Originally Posted by mdf
I just happen to have pictures of a similar "breakthrough" to Davluri's
While heading out for this photo-op
I had this happen
Leaving behind this hole
OMG, you did the same thing. the scenery and terrain is even the same, up on a flat ridge with a line of rock band along the edge, rotted under the surface along the rock. I looked just like your photo sequence. That can hurt. My muscle pull was on the hamstring and groin of the leg that didn't fall through. Take your skis off at your peril huh?
I once rescued a guy that backed up to line up a shot of his son and found himself about to slide down 500 vertical feet of white ice. I slid in below him, he had no skis on, and supported his boots until a ski patrol arrived to extricate him. Taking photos (or taking a leak) may be the most dangerous part of the day.
The similar flat terrain tells me there is more rot along rocks where that is the case.
Thanks for the images and understanding that this is a real concern for those who bootpack a little, and giving a heads up to our friends here.
Tripping in powder on scree has also caused me some grief through the years, once getting a deep large puncture wound that filled my boot with blood, only noticed taking the boots off at the car (I was more relieved it hadn't torn the pants at the time (it spared the arcteryx pants and cut me deeply in the shin, cutting through the long johns, cut through the wool sock, go figure).
about the shoulder, the injury often becomes chronic, never going completely away. that would be both of mine, one initially a ski injury, the other a bicycle. mine ached for a couple years the first separation (caused by driving my arm into a sun cup in a glacier clear up to the shoulder and then flipping over that locked in spot), though I didn't rest it very long and kept irritating it on skis, throwing the arm out to the side to catch my balance skiing without a pole was enough. wasn't until more summer rest that is calmed down. you didn't have the MRI or ultrasound analysis back in the 70s to know how bad the tear was.
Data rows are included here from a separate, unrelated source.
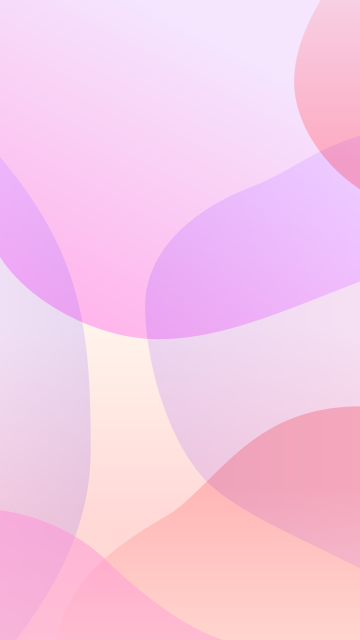
A Shadertoy shader for this background:

```glsl
// Height of a cubic arc at position s; control points are (along, across)
float arcAt(float s, vec2 a, vec2 b, vec2 c, vec2 d) {
    float low = 0.0, high = 1.0;
    vec2 point = a;
    for (int i = 0; i < 20; i++) {
        float t = 0.5 * (low + high);
        vec2 ab = mix(a, b, t), bc = mix(b, c, t), cd = mix(c, d, t);
        point = mix(mix(ab, bc, t), mix(bc, cd, t), t);
        if (point.x < s) low = t; else high = t;
    }
    return point.y;
}

// Two arcs that meet at the joint
float curveAt(float s, vec2 a, vec2 b, vec2 c, vec2 joint, vec2 d, vec2 e, vec2 f) {
    return s < joint.x ? arcAt(s, a, b, c, joint) : arcAt(s, joint, d, e, f);
}

// Smooth mask of the side where the signed distance is positive
float coverage(float dist) {
    float pixel = length(vec2(dFdx(dist), dFdy(dist)));
    return clamp(0.5 + dist / max(pixel, 1e-5), 0.0, 1.0);
}

// Linear gradient between two colours as v goes from start to end
vec3 gradient(float v, float start, float end, vec3 first, vec3 last) {
    return mix(first, last, clamp((v - start) / (end - start), 0.0, 1.0));
}

void mainImage(out vec4 fragColor, in vec2 fragCoord) {
    vec2 p = fragCoord / iResolution.xy;

    // Edges written as height over x
    float skyEdge = curveAt(p.x, vec2(0.0, 0.599), vec2(0.074, 0.531),
        vec2(0.266, 0.470), vec2(0.440, 0.470), vec2(0.625, 0.470),
        vec2(0.810, 0.520), vec2(1.0, 0.560));
    float coralEdge = curveAt(p.x, vec2(0.155, 0.0), vec2(0.199, 0.107),
        vec2(0.347, 0.156), vec2(0.475, 0.198), vec2(0.613, 0.253),
        vec2(0.706, 0.365), vec2(1.0, 0.365));
    float pinkEdge = curveAt(p.x, vec2(0.0, 0.203), vec2(0.116, 0.193),
        vec2(0.213, 0.167), vec2(0.289, 0.128), vec2(0.380, 0.078),
        vec2(0.498, 0.023), vec2(0.620, 0.0));

    // Edges written as x over height
    float leftEdge = curveAt(p.y, vec2(0.0, 0.044), vec2(0.091, 0.167),
        vec2(0.186, 0.252), vec2(0.297, 0.252), vec2(0.492, 0.252),
        vec2(0.603, 0.225), vec2(0.755, 0.0));
    float roseEdge = curveAt(p.y, vec2(0.704, 1.0), vec2(0.745, 0.891),
        vec2(0.811, 0.817), vec2(0.872, 0.817), vec2(0.915, 0.817),
        vec2(0.958, 0.847), vec2(1.0, 0.891));
    vec2 waist = vec2(0.521, 0.403);
    float rightLower = curveAt(p.y, vec2(0.112, 1.0), vec2(0.160, 0.833),
        vec2(0.199, 0.660), vec2(0.249, 0.572), vec2(0.3125, 0.463),
        vec2(0.440, 0.403), waist);
    float rightUpper = curveAt(p.y, waist, vec2(0.603, 0.403),
        vec2(0.669, 0.521), vec2(0.707, 0.694), vec2(0.732, 0.810),
        vec2(0.764, 0.861), vec2(0.788, 1.0));
    float rightEdge = p.y < waist.x ? rightLower : rightUpper;

    // Opaque layers
    vec3 cream = gradient(p.y, 0.19, 0.49, vec3(1.0, 0.85, 0.84), vec3(1.0, 0.955, 0.925));
    vec3 sky = gradient(p.y + 0.3 * p.x, 0.58, 1.12, vec3(1.0, 0.715, 0.925), vec3(0.96, 0.90, 0.995));
    vec3 rose = gradient(p.y, 0.75, 1.0, vec3(0.99, 0.67, 0.76), vec3(0.97, 0.81, 0.89));
    vec3 coral = gradient(p.y, 0.0, 0.24, vec3(1.0, 0.835, 0.81), vec3(1.0, 0.715, 0.715));
    vec3 color = mix(cream, sky, coverage(p.y - skyEdge));
    color = mix(color, rose, coverage(p.x - roseEdge));
    color = mix(color, coral, coverage(coralEdge - p.y));

    // Violet glass on both sides
    vec3 leftTint = gradient(p.x, 0.0, 0.25, vec3(0.94, 0.92, 1.04), vec3(0.91, 0.89, 1.02));
    vec3 rightTint = gradient(p.x, 0.42, 1.0, vec3(0.925, 0.88, 1.02), vec3(0.96, 0.92, 1.03));
    color *= mix(vec3(1.0), leftTint, coverage(leftEdge - p.x));
    color *= mix(vec3(1.0), rightTint, coverage(p.x - rightEdge));

    // Half clear pink in the lower corner
    vec3 pink = gradient(p.y, 0.0, 0.2, vec3(1.0, 0.64, 0.83), vec3(1.0, 0.56, 0.84));
    color = mix(color, pink, 0.5 * coverage(pinkEdge - p.y));

    fragColor = vec4(clamp(color, 0.0, 1.0), 1.0);
}
```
There is a certain amount of stability you can get with your muscles in that area by compensation for ligament or tendon damage. surgery is often a call with up and downside.